It is true that much of the telematic support work is done from call centers, back offices in suburbian settings, where middle class labour is abundantly available. Nevertheless we see lots of hungry young startup institutions, branches and subsidiaries of large corporations populating the central districts and office towers which were predicted obsolete. The need for clustering, for support and communication is better met in a physical environment that is dense and dynamic, and the more diverse and chaotic the global reach from the city gets, the more we look to the centers of power.

So what happened to the intention of my speech? Have I not started with the statement that I want to talk in favour of the rural areas, of the villages, of the remote places?
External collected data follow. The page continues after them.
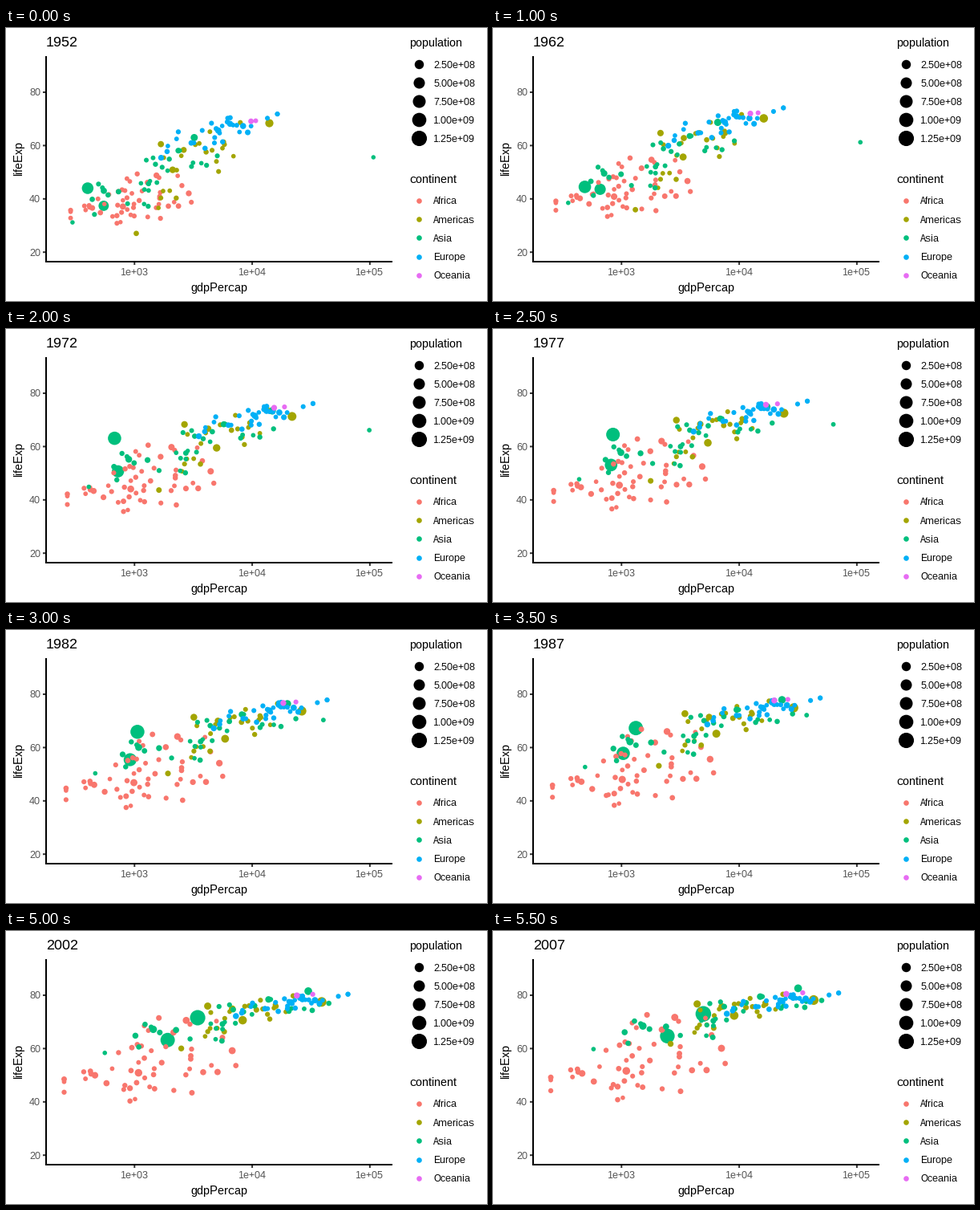
Recreate the animation shown at these times as a matplotlib script. Size 600 by 340 pixels, loop 6000 ms.

```python
import numpy as np
import matplotlib.pyplot as plt
from matplotlib.animation import FuncAnimation

plt.rcParams["font.family"] = "Liberation Sans"
plt.rcParams["text.hinting"] = "default"
plt.rcParams["text.hinting_factor"] = 1  # whole-pixel glyph advances

W, H, DPI = 600, 340, 100
PT = 72 / DPI  # points per pixel
SMALL, MEDIUM, LARGE = 11.73, 14.67, 17.6
MAX_POP = 1319  # millions
COLORS = {"Africa": "#F8766D", "Americas": "#A3A500", "Asia": "#00BF7D",
          "Europe": "#00B0F6", "Oceania": "#E76BF3"}

YEARS = np.arange(1952, 2008, 5)
t = np.linspace(0, 1, len(YEARS))
ease = t * (1.5 - 0.5 * t)  # progress slows down over the decades
rng = np.random.default_rng(7)


def between(ends, progress=ease):
    start, end = ends
    return start + (end - start) * progress


def px_x(log_gdp):
    return 160.3 + 146.8 * (log_gdp - 3)


def px_y(life):
    return 345.6 - 3.32 * life


def dot_area(radius):
    return (2 * radius * PT) ** 2


def pop_radius(pop):
    return 2.65 + 7.1 * np.sqrt(np.minimum(pop / MAX_POP, 1))


def normals(n):
    z = rng.normal(size=n)
    return np.clip((z - z.mean()) / z.std(), -1.9, 1.9)


countries = []  # (colour, x, y, area), the last three with one value per year


def add(continent, log_gdp, life, pop):
    countries.append((COLORS[continent], px_x(log_gdp), px_y(life),
                      dot_area(pop_radius(pop))))


def add_giant(continent, pops, gdp, life):
    """A large country, led through a few key years."""
    keys = (1952, 1962, 1972, 1992, 2007)
    add(continent, np.interp(YEARS, keys, np.log10(gdp)),
        np.interp(YEARS, keys, life), between(pops, t))


def add_cloud(continent, n, growth, gdp, gdp_sd, life, life_sd, tie, skew):
    """Random countries whose common centre and spread drift with time."""
    pops = 10 ** np.clip(rng.normal(0.7, 0.55, n), -1, 1.6)
    for a, b, pop in zip(normals(n), normals(n), pops):
        z = tie * a + np.sqrt(1 - tie ** 2) * b
        z -= skew * (z ** 2 - 1)
        add(continent, between(gdp) + between(gdp_sd) * a,
            between(life) + between(life_sd) * z,
            between((pop, pop * growth), t))


add_giant("Asia", (556, 1319), (400, 488, 677, 1656, 4959), (44, 44.5, 63.1, 68.7, 73))
add_giant("Asia", (372, 1110), (547, 658, 724, 1164, 2452), (37.4, 43.6, 50.7, 60.2, 64.7))
add_giant("Asia", (86, 127), (3217, 6577, 14779, 26825, 31656), (63, 68.7, 73.4, 79.4, 82.6))
add_giant("Americas", (158, 301), (13990, 16173, 21806, 32004, 42952), (68.4, 70.2, 71.3, 76.1, 78.2))
add_giant("Americas", (57, 190), (2109, 3337, 4986, 6950, 9066), (50.9, 55.7, 59.5, 67.1, 72.4))

# An oil state whose income collapses around 1977
collapse = 1 / (1 + np.exp((1977 - YEARS) / 2))
add("Asia", 5.03 - 0.46 * collapse, between((55.6, 77.6)), between((0.2, 2.5)))

# A country whose life expectancy plunges around 1992
plunge = np.exp(-((YEARS - 1992) / 3.5) ** 2)
add("Africa", between((2.69, 2.93)), between((40, 46.5)) - 22 * plunge,
    between((2.5, 9)))

add_cloud("Africa", 51, 3.0, (2.97, 3.14), (0.27, 0.39), (39.1, 55), (5, 8.6), 0.4, -0.1)
add_cloud("Americas", 23, 2.3, (3.49, 3.93), (0.25, 0.27), (53.3, 73.5), (8.5, 3.8), 0.6, 0.1)
add_cloud("Asia", 30, 2.6, (3.10, 3.75), (0.33, 0.52), (46.5, 71), (8.2, 6), 0.8, 0.15)
add_cloud("Europe", 30, 1.3, (3.72, 4.37), (0.26, 0.25), (64.8, 77.5), (5.7, 2.7), 0.85, 0.2)
add_cloud("Oceania", 2, 2.0, (4.01, 4.47), (0.02, 0.07), (69.2, 80.7), (0.2, 0.5), 0.9, 0)


fig = plt.figure(figsize=(W / DPI, H / DPI), dpi=DPI, facecolor="white")
ax = fig.add_axes([0, 0, 1, 1])
ax.set(xlim=(0, W), ylim=(H, 0))
ax.axis("off")


def label(x, y, text, size, color="black", **kw):
    return ax.text(x, y, text, fontsize=size * PT, color=color,
                   va="baseline", **kw)


def line(xs, ys, color="black"):
    ax.plot(xs, ys, color=color, lw=2 * PT, snap=False,
            solid_capstyle="butt")


def dot(x, y, radius, color):
    ax.scatter([x], [y], s=dot_area(radius), c=color, linewidths=0)


for life in (20, 40, 60, 80):
    line([46, 50], [px_y(life)] * 2, "#333333")
    label(43, px_y(life) + 4.3, str(life), SMALL, "#4D4D4D", ha="right")
for power in (3, 4, 5):
    line([px_x(power)] * 2, [291, 295], "#333333")
    label(px_x(power), 308, f"1e+0{power}", SMALL, "#4D4D4D", ha="center")
line([50, 50], [35, 292])
line([49, 482], [291, 291])
label(265.5, 328, "gdpPercap", MEDIUM, ha="center")
label(20, 163, "lifeExp", MEDIUM, ha="center", rotation=90,
      rotation_mode="anchor")

label(503, 23, "population", MEDIUM)
for i in range(5):
    pop = 250 * (i + 1)
    y = 44.7 + 23.04 * i
    dot(515, y, pop_radius(pop), "black")
    label(533, y + 5, f"{pop * 1e6:.2e}", SMALL)

label(503, 193, "continent", MEDIUM)
for i, (continent, color) in enumerate(COLORS.items()):
    y = 214.8 + 23.3 * i
    dot(515, y, 3.3, color)
    label(533, y + 4.5, continent, SMALL)

colors, xs, ys, areas = zip(*countries)
xs, ys, areas = map(np.array, (xs, ys, areas))
dots = ax.scatter(xs[:, 0], ys[:, 0], s=areas[:, 0], c=colors, linewidths=0)
title = label(50, 23, "", LARGE)


def update(i):
    title.set_text(str(YEARS[i]))
    dots.set_offsets(np.column_stack([xs[:, i], ys[:, i]]))
    dots.set_sizes(areas[:, i])
    return title, dots


anim = FuncAnimation(fig, update, frames=len(YEARS), interval=500, repeat=True)
plt.show()
```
And have I not just repeated what you know from urbanists like Saskja Sassen, that the Global City has outperformed the Global Village?

I did this for the very reason that you do not get me wrong. We have studied and even participated for the last 6 years in some cases of telematic development and the result was very simple and striking. A telematic space is not one, it is always at least two. There is no use in a telecottage, telecenter or telehouse and not even in a teleport, if there is not a dedicated second place that fits in form and function. Telematic is a bridge, not a single pillar monument. Whenever this simple truth was not put into practice, the project died or never came to life.

It is exactly those bridges that constitute the largest economical challenge for cities that want to maintain and expand their knowledge bases.